• INSTRUCTIONS TO FOLLOW:
Word for word, restate the lines of the data from the first through the one containing "--tire-ring: #08d0b4;", and nothing else.

(Stored data)
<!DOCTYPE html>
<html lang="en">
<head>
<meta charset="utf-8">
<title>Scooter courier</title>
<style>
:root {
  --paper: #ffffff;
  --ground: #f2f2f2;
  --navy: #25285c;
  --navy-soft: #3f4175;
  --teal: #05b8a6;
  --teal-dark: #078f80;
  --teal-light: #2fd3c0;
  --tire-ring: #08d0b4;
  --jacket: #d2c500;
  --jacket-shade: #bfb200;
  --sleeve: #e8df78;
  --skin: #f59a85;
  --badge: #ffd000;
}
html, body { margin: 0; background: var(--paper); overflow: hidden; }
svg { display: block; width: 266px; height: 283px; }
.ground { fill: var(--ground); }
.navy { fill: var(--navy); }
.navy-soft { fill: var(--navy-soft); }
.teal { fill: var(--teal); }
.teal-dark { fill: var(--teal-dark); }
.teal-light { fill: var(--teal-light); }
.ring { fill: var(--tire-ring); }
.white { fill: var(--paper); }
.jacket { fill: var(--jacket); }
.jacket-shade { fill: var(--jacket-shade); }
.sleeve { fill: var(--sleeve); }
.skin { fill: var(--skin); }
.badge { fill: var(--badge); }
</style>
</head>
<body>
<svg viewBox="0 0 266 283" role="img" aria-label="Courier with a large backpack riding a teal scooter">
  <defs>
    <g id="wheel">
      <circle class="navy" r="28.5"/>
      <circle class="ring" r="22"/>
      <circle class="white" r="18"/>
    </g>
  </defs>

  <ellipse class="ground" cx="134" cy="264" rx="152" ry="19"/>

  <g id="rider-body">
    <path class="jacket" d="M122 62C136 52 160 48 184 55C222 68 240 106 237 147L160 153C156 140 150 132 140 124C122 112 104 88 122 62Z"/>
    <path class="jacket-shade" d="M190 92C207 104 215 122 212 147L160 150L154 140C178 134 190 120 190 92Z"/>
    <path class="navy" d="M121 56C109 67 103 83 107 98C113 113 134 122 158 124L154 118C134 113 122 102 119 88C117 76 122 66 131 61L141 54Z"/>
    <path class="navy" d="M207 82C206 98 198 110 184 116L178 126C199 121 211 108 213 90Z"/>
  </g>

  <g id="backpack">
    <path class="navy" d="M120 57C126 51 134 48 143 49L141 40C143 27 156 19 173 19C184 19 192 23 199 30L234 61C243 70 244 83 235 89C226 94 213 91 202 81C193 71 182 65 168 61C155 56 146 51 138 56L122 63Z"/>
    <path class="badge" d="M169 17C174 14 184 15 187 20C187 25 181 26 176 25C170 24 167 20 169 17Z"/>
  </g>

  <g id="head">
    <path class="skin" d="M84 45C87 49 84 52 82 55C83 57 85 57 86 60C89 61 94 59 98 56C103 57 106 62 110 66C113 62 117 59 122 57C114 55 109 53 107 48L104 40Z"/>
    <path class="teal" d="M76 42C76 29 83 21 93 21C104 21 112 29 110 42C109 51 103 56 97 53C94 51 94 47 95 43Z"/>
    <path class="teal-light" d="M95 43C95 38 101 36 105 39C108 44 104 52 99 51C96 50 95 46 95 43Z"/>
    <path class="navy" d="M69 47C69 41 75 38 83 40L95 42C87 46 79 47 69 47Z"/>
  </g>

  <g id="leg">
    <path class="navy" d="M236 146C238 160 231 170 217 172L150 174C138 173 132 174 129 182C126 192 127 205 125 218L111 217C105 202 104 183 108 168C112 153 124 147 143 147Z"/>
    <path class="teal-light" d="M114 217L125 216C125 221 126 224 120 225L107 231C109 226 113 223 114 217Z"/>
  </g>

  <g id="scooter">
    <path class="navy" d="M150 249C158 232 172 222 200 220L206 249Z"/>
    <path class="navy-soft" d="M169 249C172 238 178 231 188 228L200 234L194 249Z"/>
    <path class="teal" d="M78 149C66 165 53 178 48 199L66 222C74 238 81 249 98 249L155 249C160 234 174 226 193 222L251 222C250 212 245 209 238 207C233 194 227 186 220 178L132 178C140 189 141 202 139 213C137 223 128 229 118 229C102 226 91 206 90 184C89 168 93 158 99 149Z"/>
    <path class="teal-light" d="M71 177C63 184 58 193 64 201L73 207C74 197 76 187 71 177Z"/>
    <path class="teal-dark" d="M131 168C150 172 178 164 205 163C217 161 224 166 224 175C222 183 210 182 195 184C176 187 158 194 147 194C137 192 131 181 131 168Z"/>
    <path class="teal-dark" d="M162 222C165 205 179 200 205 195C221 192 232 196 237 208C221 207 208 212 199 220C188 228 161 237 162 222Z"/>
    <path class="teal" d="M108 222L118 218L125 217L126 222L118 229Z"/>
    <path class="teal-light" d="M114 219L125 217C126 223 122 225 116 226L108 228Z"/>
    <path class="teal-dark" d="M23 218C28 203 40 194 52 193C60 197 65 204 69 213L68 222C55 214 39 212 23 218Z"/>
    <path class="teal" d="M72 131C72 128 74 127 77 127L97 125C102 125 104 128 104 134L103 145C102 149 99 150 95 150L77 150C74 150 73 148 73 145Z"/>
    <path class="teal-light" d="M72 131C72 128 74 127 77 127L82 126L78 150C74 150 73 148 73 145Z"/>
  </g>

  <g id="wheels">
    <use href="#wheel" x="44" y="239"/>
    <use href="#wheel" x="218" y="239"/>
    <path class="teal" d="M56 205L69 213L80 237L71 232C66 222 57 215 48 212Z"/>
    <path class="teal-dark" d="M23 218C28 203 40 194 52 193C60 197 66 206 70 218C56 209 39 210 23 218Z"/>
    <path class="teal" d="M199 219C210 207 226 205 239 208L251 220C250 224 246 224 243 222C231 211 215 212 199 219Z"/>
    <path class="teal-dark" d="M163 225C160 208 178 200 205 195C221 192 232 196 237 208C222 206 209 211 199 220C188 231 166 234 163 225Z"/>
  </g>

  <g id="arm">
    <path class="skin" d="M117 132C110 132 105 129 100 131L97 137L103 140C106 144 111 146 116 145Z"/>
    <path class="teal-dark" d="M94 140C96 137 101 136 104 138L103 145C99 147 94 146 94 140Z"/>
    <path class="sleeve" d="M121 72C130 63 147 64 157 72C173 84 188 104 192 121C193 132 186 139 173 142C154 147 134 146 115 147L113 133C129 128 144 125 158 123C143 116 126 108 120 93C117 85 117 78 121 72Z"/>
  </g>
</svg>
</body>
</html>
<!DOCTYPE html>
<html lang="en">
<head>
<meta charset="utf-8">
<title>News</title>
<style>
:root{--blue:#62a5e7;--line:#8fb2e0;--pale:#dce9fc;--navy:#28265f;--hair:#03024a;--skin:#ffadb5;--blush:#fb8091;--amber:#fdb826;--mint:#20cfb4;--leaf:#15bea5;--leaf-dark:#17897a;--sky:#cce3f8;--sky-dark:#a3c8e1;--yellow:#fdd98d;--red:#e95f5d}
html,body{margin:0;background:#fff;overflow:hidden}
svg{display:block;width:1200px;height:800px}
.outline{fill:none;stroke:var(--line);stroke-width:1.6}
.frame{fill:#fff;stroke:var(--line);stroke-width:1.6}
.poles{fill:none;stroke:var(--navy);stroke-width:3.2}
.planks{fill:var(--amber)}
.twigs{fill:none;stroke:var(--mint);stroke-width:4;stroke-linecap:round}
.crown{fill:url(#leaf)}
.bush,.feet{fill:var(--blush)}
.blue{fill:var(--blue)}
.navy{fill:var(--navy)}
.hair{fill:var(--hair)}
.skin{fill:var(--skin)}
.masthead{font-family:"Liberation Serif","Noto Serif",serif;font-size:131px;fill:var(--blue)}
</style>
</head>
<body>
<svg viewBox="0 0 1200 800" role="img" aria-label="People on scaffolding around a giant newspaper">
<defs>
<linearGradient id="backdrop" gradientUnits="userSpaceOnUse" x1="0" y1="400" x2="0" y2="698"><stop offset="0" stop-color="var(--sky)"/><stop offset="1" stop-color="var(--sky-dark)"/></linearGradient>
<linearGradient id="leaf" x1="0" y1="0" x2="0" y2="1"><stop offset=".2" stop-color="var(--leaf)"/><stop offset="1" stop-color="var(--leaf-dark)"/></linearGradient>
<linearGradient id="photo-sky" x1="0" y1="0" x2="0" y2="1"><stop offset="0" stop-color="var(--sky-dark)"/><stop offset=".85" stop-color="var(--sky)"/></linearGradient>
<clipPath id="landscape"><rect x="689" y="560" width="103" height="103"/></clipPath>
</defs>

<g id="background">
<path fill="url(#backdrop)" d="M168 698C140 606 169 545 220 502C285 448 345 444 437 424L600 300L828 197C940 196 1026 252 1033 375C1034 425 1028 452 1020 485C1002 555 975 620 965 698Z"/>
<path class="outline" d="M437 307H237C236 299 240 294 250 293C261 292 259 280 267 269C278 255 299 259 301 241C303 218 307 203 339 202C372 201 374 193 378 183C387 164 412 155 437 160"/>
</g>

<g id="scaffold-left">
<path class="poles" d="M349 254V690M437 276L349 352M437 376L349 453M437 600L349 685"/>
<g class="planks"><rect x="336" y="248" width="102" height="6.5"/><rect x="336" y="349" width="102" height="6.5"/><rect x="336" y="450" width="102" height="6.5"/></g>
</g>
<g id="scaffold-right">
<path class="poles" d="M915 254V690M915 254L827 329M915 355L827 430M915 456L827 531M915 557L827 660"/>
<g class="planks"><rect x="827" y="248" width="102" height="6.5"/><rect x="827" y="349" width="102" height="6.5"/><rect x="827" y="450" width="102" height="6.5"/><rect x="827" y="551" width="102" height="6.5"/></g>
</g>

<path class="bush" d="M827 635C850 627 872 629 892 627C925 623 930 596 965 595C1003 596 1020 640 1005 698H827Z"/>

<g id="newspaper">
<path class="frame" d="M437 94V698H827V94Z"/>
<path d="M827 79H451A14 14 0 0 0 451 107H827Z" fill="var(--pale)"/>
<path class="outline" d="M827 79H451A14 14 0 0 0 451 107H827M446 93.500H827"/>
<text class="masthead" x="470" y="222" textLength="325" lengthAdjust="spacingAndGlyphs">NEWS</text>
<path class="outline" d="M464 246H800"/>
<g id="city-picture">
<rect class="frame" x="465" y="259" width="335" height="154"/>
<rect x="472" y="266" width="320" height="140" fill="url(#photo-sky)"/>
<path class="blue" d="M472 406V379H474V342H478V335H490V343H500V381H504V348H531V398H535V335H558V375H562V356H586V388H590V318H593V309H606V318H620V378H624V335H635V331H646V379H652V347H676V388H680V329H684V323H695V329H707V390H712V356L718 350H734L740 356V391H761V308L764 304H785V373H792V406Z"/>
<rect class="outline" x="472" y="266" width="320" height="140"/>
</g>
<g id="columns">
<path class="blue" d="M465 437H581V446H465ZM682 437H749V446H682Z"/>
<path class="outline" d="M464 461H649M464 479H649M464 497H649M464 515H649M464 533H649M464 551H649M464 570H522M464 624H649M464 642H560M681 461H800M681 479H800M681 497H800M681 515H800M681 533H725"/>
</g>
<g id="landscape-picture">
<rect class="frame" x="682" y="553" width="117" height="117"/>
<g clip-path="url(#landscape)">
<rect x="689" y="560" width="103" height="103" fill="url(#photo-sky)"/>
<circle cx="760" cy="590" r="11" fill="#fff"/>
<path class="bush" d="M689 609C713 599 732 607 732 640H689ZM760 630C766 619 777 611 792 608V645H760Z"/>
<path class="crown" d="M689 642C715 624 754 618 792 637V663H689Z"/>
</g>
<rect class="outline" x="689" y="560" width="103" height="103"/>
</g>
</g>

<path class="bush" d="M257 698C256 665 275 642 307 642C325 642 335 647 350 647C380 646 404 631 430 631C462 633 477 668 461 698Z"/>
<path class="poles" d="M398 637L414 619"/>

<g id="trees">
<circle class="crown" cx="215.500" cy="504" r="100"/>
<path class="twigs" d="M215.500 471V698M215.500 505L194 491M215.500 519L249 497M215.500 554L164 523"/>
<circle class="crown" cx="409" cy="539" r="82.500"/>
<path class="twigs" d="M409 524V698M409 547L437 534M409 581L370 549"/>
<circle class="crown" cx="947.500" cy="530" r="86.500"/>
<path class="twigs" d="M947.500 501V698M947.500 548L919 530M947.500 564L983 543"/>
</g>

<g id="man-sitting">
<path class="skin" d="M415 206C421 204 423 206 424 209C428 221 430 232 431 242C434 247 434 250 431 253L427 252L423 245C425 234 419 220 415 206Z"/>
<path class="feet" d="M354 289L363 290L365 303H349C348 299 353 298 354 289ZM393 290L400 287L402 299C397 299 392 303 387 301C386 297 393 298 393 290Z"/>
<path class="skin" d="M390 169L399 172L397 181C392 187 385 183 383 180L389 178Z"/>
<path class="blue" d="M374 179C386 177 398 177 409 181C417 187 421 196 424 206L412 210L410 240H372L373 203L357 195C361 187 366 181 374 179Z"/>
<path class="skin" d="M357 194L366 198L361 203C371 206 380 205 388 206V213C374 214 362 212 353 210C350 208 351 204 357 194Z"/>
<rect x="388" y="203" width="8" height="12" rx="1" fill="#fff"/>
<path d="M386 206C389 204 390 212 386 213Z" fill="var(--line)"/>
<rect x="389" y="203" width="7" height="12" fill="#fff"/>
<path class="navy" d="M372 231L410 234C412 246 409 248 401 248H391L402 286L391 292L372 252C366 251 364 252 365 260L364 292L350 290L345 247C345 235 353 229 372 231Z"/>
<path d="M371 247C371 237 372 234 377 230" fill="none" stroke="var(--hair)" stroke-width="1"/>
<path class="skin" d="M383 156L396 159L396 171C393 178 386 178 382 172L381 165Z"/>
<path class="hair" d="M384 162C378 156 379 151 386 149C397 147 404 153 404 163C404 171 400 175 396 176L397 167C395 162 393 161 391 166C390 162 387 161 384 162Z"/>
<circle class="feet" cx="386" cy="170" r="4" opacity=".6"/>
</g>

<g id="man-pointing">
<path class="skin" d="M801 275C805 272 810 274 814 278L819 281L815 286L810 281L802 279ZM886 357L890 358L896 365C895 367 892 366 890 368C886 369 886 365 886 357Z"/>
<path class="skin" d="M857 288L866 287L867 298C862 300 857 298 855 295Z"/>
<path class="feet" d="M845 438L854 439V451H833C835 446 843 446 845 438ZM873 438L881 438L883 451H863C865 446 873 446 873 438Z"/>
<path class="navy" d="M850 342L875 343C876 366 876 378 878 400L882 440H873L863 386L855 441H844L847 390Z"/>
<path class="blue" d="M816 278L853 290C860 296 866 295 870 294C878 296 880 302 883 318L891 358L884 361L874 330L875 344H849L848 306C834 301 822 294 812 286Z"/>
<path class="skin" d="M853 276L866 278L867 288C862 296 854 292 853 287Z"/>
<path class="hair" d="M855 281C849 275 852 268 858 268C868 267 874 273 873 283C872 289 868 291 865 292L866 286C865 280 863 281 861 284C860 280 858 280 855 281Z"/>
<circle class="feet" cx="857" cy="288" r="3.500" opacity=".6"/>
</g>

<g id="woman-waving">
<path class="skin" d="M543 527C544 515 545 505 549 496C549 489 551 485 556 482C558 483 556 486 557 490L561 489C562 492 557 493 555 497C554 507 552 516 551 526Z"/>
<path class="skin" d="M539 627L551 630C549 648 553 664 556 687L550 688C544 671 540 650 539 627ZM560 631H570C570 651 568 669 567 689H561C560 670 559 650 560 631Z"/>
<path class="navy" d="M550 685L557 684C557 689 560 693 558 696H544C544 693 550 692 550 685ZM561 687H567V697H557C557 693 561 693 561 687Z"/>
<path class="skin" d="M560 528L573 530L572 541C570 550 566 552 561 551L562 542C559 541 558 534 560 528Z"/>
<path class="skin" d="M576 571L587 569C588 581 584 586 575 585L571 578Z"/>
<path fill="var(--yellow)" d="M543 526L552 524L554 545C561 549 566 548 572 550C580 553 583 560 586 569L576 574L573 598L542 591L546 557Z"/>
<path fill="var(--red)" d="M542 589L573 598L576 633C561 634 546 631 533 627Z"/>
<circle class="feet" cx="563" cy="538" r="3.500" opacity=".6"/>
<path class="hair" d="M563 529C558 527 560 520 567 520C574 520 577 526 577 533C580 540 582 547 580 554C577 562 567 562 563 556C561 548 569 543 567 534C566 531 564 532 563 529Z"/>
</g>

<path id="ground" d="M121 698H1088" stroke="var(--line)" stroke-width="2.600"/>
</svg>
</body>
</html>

• SOLUTION FOR THIS TASK:
<!DOCTYPE html>
<html lang="en">
<head>
<meta charset="utf-8">
<title>Scooter courier</title>
<style>
:root {
  --paper: #ffffff;
  --ground: #f2f2f2;
  --navy: #25285c;
  --navy-soft: #3f4175;
  --teal: #05b8a6;
  --teal-dark: #078f80;
  --teal-light: #2fd3c0;
  --tire-ring: #08d0b4;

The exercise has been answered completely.